═══ Data for this task

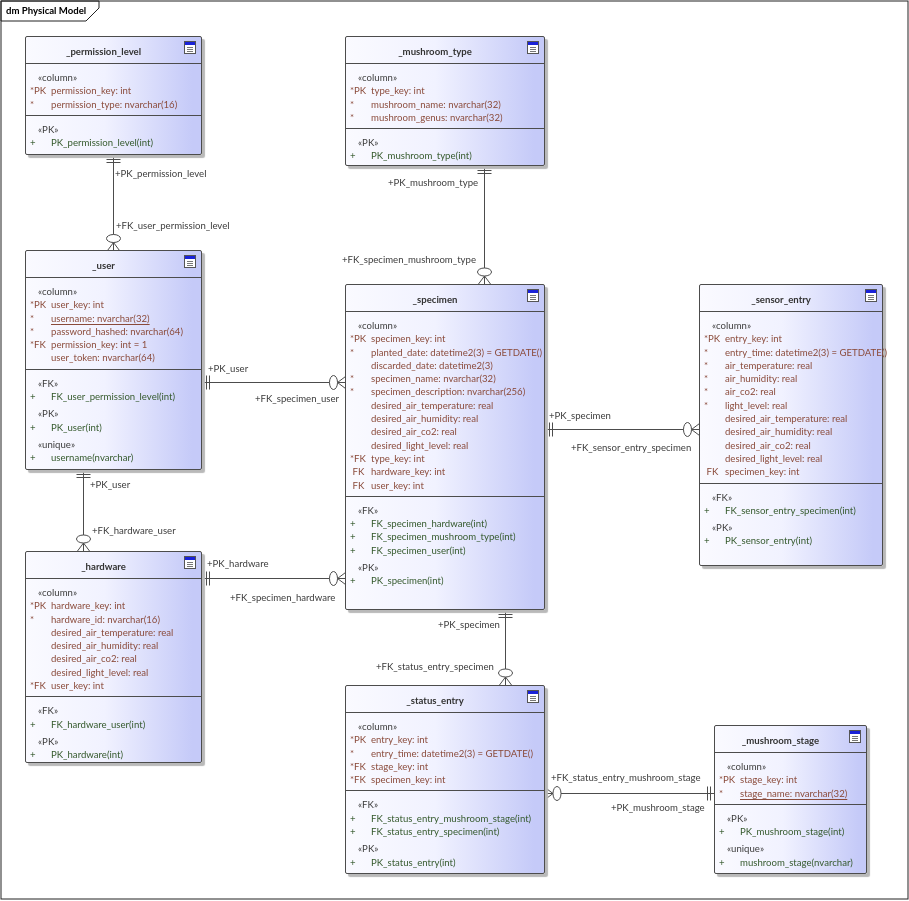
<!DOCTYPE html>
<html lang="en">
<head>
<meta charset="utf-8">
<title>dm Physical Model</title>
<style>
:root {
  --paper: #fff;
  --ink: #3c3c3c;
  --line: #4c4c4c;
  --column: #8a4a3a;
  --key: #34592c;
  --tint-light: #fafaff;
  --tint-mid: #f1f2ff;
  --tint-dark: #c5caf8;
  --shadow: #b9b9b9;
  --icon-bar: #1a22d8;
}
* { box-sizing: border-box; margin: 0; padding: 0; }
body {
  width: 909px; height: 901px; overflow: hidden; background: var(--paper);
  font: 9.6px/13.3px Lato, "Open Sans", sans-serif; color: var(--ink);
}
.diagram { position: relative; width: 909px; height: 901px; overflow: hidden; white-space: nowrap; }
.connectors { position: absolute; left: 0; top: 0; fill: none; stroke: var(--line); }
.diagram-title { position: absolute; left: 6px; top: 4px; font-size: 9.6px; font-weight: 700; color: #000; }
.table {
  position: absolute; border: 1px solid var(--line); border-radius: 2px;
  background: linear-gradient(90deg, var(--tint-light), var(--tint-mid) 45%, var(--tint-dark) 95%);
  box-shadow: 3px 3px 1px var(--shadow);
}
.table header {
  position: relative; height: 27px; padding-top: 8px; text-align: center;
  border-bottom: 1px solid var(--line);
}
h2 { font-size: 9.6px; font-weight: 700; color: #333; padding-right: 20px; }
.table header svg { position: absolute; right: 5px; top: 4px; }
section { padding: 7px 0 4px 4px; }
.columns { border-bottom: 1px solid var(--line); color: var(--column); }
.keys { display: flex; flex-direction: column; gap: 4px; color: var(--key); }
h3 { font-size: 9.6px; font-weight: 400; line-height: 13.3px; padding-left: 8px; color: var(--ink); }
ul { list-style: none; }
li { display: flex; height: 13.3px; }
li i { flex: 0 0 21px; font-style: normal; white-space: pre; }
li u { text-underline-offset: 2px; }
.role { position: absolute; transform: translateY(-50%); }
.permission-level { left: 25px; top: 36px; width: 177px; height: 119px; }
.mushroom-type { left: 345px; top: 36px; width: 200px; height: 130px; }
.user { left: 25px; top: 250px; width: 177px; height: 220px; }
.specimen { left: 345px; top: 284px; width: 200px; height: 326px; }
.sensor-entry { left: 699px; top: 284px; width: 184px; height: 282px; }
.hardware { left: 25px; top: 551px; width: 177px; height: 212px; }
.status-entry { left: 345px; top: 685px; width: 200px; height: 189px; }
.mushroom-stage { left: 714px; top: 725px; width: 153px; height: 149px; }
</style>
</head>
<body>
<main class="diagram">
  <svg class="connectors" width="909" height="901" viewBox="0 0 909 901" aria-hidden="true">
    <defs>
      <g id="one"><path d="M-7-5H7M-7-8H7"/></g>
      <g id="many"><path d="M-6 0L0-8L6 0"/><ellipse cy="-12" rx="7" ry="4" fill="#fff"/></g>
      <g id="table-icon" stroke="none">
        <rect x=".5" y=".5" width="11" height="12" fill="#fff" stroke="#555"/>
        <rect x="1" y="1" width="10" height="3" fill="#1a22d8"/>
        <path d="M3 6.5H9M3 8.5H9M3 10.5H9" stroke="#777"/>
      </g>
    </defs>
    <rect x="1" y="1" width="907" height="898" stroke="#222"/>
    <path d="M1 1H99V8L86 21H1Z" stroke="#222"/>
    <path d="M113.5 155V250M484.5 166V284M83.5 470V551M505.5 610V685M202 382.5H345M202 578.5H345M545 429.5H699M545 793.5H714"/>
    <use href="#one" transform="translate(113.5 154.5) rotate(180)"/>
    <use href="#many" x="113.5" y="250.5"/>
    <use href="#one" transform="translate(484.5 165.5) rotate(180)"/>
    <use href="#many" x="484.5" y="284"/>
    <use href="#one" transform="translate(83.5 469.5) rotate(180)"/>
    <use href="#many" x="83.5" y="551"/>
    <use href="#one" transform="translate(505.5 609.5) rotate(180)"/>
    <use href="#many" x="505.5" y="685"/>
    <use href="#one" transform="translate(201.5 382.5) rotate(90)"/>
    <use href="#many" transform="translate(345.5 382.5) rotate(-90)"/>
    <use href="#one" transform="translate(201.5 578.5) rotate(90)"/>
    <use href="#many" transform="translate(345.5 578.5) rotate(-90)"/>
    <use href="#one" transform="translate(544.5 429.5) rotate(90)"/>
    <use href="#many" transform="translate(699.5 429.5) rotate(-90)"/>
    <use href="#one" transform="translate(715.5 793.5) rotate(-90)"/>
    <use href="#many" transform="translate(545 793.5) rotate(90)"/>
  </svg>
  <h1 class="diagram-title">dm Physical Model</h1>

  <article class="table permission-level">
    <header><h2>_permission_level</h2><svg width="12" height="13"><use href="#table-icon"/></svg></header>
    <section class="columns">
      <h3>«column»</h3>
      <ul>
        <li><i>*PK</i>permission_key: int</li>
        <li><i>*</i>permission_type: nvarchar(16)</li>
      </ul>
    </section>
    <section class="keys">
      <div><h3>«PK»</h3><ul><li><i>+</i>PK_permission_level(int)</li></ul></div>
    </section>
  </article>

  <article class="table mushroom-type">
    <header><h2>_mushroom_type</h2><svg width="12" height="13"><use href="#table-icon"/></svg></header>
    <section class="columns">
      <h3>«column»</h3>
      <ul>
        <li><i>*PK</i>type_key: int</li>
        <li><i>*</i>mushroom_name: nvarchar(32)</li>
        <li><i>*</i>mushroom_genus: nvarchar(32)</li>
      </ul>
    </section>
    <section class="keys">
      <div><h3>«PK»</h3><ul><li><i>+</i>PK_mushroom_type(int)</li></ul></div>
    </section>
  </article>

  <article class="table user">
    <header><h2>_user</h2><svg width="12" height="13"><use href="#table-icon"/></svg></header>
    <section class="columns">
      <h3>«column»</h3>
      <ul>
        <li><i>*PK</i>user_key: int</li>
        <li><i>*</i><u>username: nvarchar(32)</u></li>
        <li><i>*</i>password_hashed: nvarchar(64)</li>
        <li><i>*FK</i>permission_key: int = 1</li>
        <li><i></i>user_token: nvarchar(64)</li>
      </ul>
    </section>
    <section class="keys">
      <div><h3>«FK»</h3><ul><li><i>+</i>FK_user_permission_level(int)</li></ul></div>
      <div><h3>«PK»</h3><ul><li><i>+</i>PK_user(int)</li></ul></div>
      <div><h3>«unique»</h3><ul><li><i>+</i>username(nvarchar)</li></ul></div>
    </section>
  </article>

  <article class="table specimen">
    <header><h2>_specimen</h2><svg width="12" height="13"><use href="#table-icon"/></svg></header>
    <section class="columns">
      <h3>«column»</h3>
      <ul>
        <li><i>*PK</i>specimen_key: int</li>
        <li><i>*</i>planted_date: datetime2(3) = GETDATE()</li>
        <li><i></i>discarded_date: datetime2(3)</li>
        <li><i>*</i>specimen_name: nvarchar(32)</li>
        <li><i>*</i>specimen_description: nvarchar(256)</li>
        <li><i></i>desired_air_temperature: real</li>
        <li><i></i>desired_air_humidity: real</li>
        <li><i></i>desired_air_co2: real</li>
        <li><i></i>desired_light_level: real</li>
        <li><i>*FK</i>type_key: int</li>
        <li><i> FK</i>hardware_key: int</li>
        <li><i> FK</i>user_key: int</li>
      </ul>
    </section>
    <section class="keys">
      <div>
        <h3>«FK»</h3>
        <ul>
          <li><i>+</i>FK_specimen_hardware(int)</li>
          <li><i>+</i>FK_specimen_mushroom_type(int)</li>
          <li><i>+</i>FK_specimen_user(int)</li>
        </ul>
      </div>
      <div><h3>«PK»</h3><ul><li><i>+</i>PK_specimen(int)</li></ul></div>
    </section>
  </article>

  <article class="table sensor-entry">
    <header><h2>_sensor_entry</h2><svg width="12" height="13"><use href="#table-icon"/></svg></header>
    <section class="columns">
      <h3>«column»</h3>
      <ul>
        <li><i>*PK</i>entry_key: int</li>
        <li><i>*</i>entry_time: datetime2(3) = GETDATE()</li>
        <li><i>*</i>air_temperature: real</li>
        <li><i>*</i>air_humidity: real</li>
        <li><i>*</i>air_co2: real</li>
        <li><i>*</i>light_level: real</li>
        <li><i></i>desired_air_temperature: real</li>
        <li><i></i>desired_air_humidity: real</li>
        <li><i></i>desired_air_co2: real</li>
        <li><i></i>desired_light_level: real</li>
        <li><i> FK</i>specimen_key: int</li>
      </ul>
    </section>
    <section class="keys">
      <div><h3>«FK»</h3><ul><li><i>+</i>FK_sensor_entry_specimen(int)</li></ul></div>
      <div><h3>«PK»</h3><ul><li><i>+</i>PK_sensor_entry(int)</li></ul></div>
    </section>
  </article>

  <article class="table hardware">
    <header><h2>_hardware</h2><svg width="12" height="13"><use href="#table-icon"/></svg></header>
    <section class="columns">
      <h3>«column»</h3>
      <ul>
        <li><i>*PK</i>hardware_key: int</li>
        <li><i>*</i>hardware_id: nvarchar(16)</li>
        <li><i></i>desired_air_temperature: real</li>
        <li><i></i>desired_air_humidity: real</li>
        <li><i></i>desired_air_co2: real</li>
        <li><i></i>desired_light_level: real</li>
        <li><i>*FK</i>user_key: int</li>
      </ul>
    </section>
    <section class="keys">
      <div><h3>«FK»</h3><ul><li><i>+</i>FK_hardware_user(int)</li></ul></div>
      <div><h3>«PK»</h3><ul><li><i>+</i>PK_hardware(int)</li></ul></div>
    </section>
  </article>

  <article class="table status-entry">
    <header><h2>_status_entry</h2><svg width="12" height="13"><use href="#table-icon"/></svg></header>
    <section class="columns">
      <h3>«column»</h3>
      <ul>
        <li><i>*PK</i>entry_key: int</li>
        <li><i>*</i>entry_time: datetime2(3) = GETDATE()</li>
        <li><i>*FK</i>stage_key: int</li>
        <li><i>*FK</i>specimen_key: int</li>
      </ul>
    </section>
    <section class="keys">
      <div>
        <h3>«FK»</h3>
        <ul>
          <li><i>+</i>FK_status_entry_mushroom_stage(int)</li>
          <li><i>+</i>FK_status_entry_specimen(int)</li>
        </ul>
      </div>
      <div><h3>«PK»</h3><ul><li><i>+</i>PK_status_entry(int)</li></ul></div>
    </section>
  </article>

  <article class="table mushroom-stage">
    <header><h2>_mushroom_stage</h2><svg width="12" height="13"><use href="#table-icon"/></svg></header>
    <section class="columns">
      <h3>«column»</h3>
      <ul>
        <li><i>*PK</i>stage_key: int</li>
        <li><i>*</i><u>stage_name: nvarchar(32)</u></li>
      </ul>
    </section>
    <section class="keys">
      <div><h3>«PK»</h3><ul><li><i>+</i>PK_mushroom_stage(int)</li></ul></div>
      <div><h3>«unique»</h3><ul><li><i>+</i>mushroom_stage(nvarchar)</li></ul></div>
    </section>
  </article>

  <span class="role" style="left:115px;top:174px">+PK_permission_level</span>
  <span class="role" style="left:116px;top:226px">+FK_user_permission_level</span>
  <span class="role" style="left:388px;top:183px">+PK_mushroom_type</span>
  <span class="role" style="left:342px;top:260px">+FK_specimen_mushroom_type</span>
  <span class="role" style="left:208px;top:369px">+PK_user</span>
  <span class="role" style="left:255px;top:399px">+FK_specimen_user</span>
  <span class="role" style="left:549px;top:416px">+PK_specimen</span>
  <span class="role" style="left:571px;top:448px">+FK_sensor_entry_specimen</span>
  <span class="role" style="left:90px;top:485px">+PK_user</span>
  <span class="role" style="left:92px;top:531px">+FK_hardware_user</span>
  <span class="role" style="left:207px;top:564px">+PK_hardware</span>
  <span class="role" style="left:230px;top:598px">+FK_specimen_hardware</span>
  <span class="role" style="left:438px;top:625px">+PK_specimen</span>
  <span class="role" style="left:376px;top:667px">+FK_status_entry_specimen</span>
  <span class="role" style="left:551px;top:778px">+FK_status_entry_mushroom_stage</span>
  <span class="role" style="left:611px;top:808px">+PK_mushroom_stage</span>
</main>
</body>
</html>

══════

▶ _Description of the task_
Copy out, from the material above, each line where the word "nvarchar" is present.

▶ _Response below_
        <li><i>*</i>permission_type: nvarchar(16)</li>
        <li><i>*</i>mushroom_name: nvarchar(32)</li>
        <li><i>*</i>mushroom_genus: nvarchar(32)</li>
        <li><i>*</i><u>username: nvarchar(32)</u></li>
        <li><i>*</i>password_hashed: nvarchar(64)</li>
        <li><i></i>user_token: nvarchar(64)</li>
      <div><h3>«unique»</h3><ul><li><i>+</i>username(nvarchar)</li></ul></div>
        <li><i>*</i>specimen_name: nvarchar(32)</li>
        <li><i>*</i>specimen_description: nvarchar(256)</li>
        <li><i>*</i>hardware_id: nvarchar(16)</li>
        <li><i>*</i><u>stage_name: nvarchar(32)</u></li>
      <div><h3>«unique»</h3><ul><li><i>+</i>mushroom_stage(nvarchar)</li></ul></div>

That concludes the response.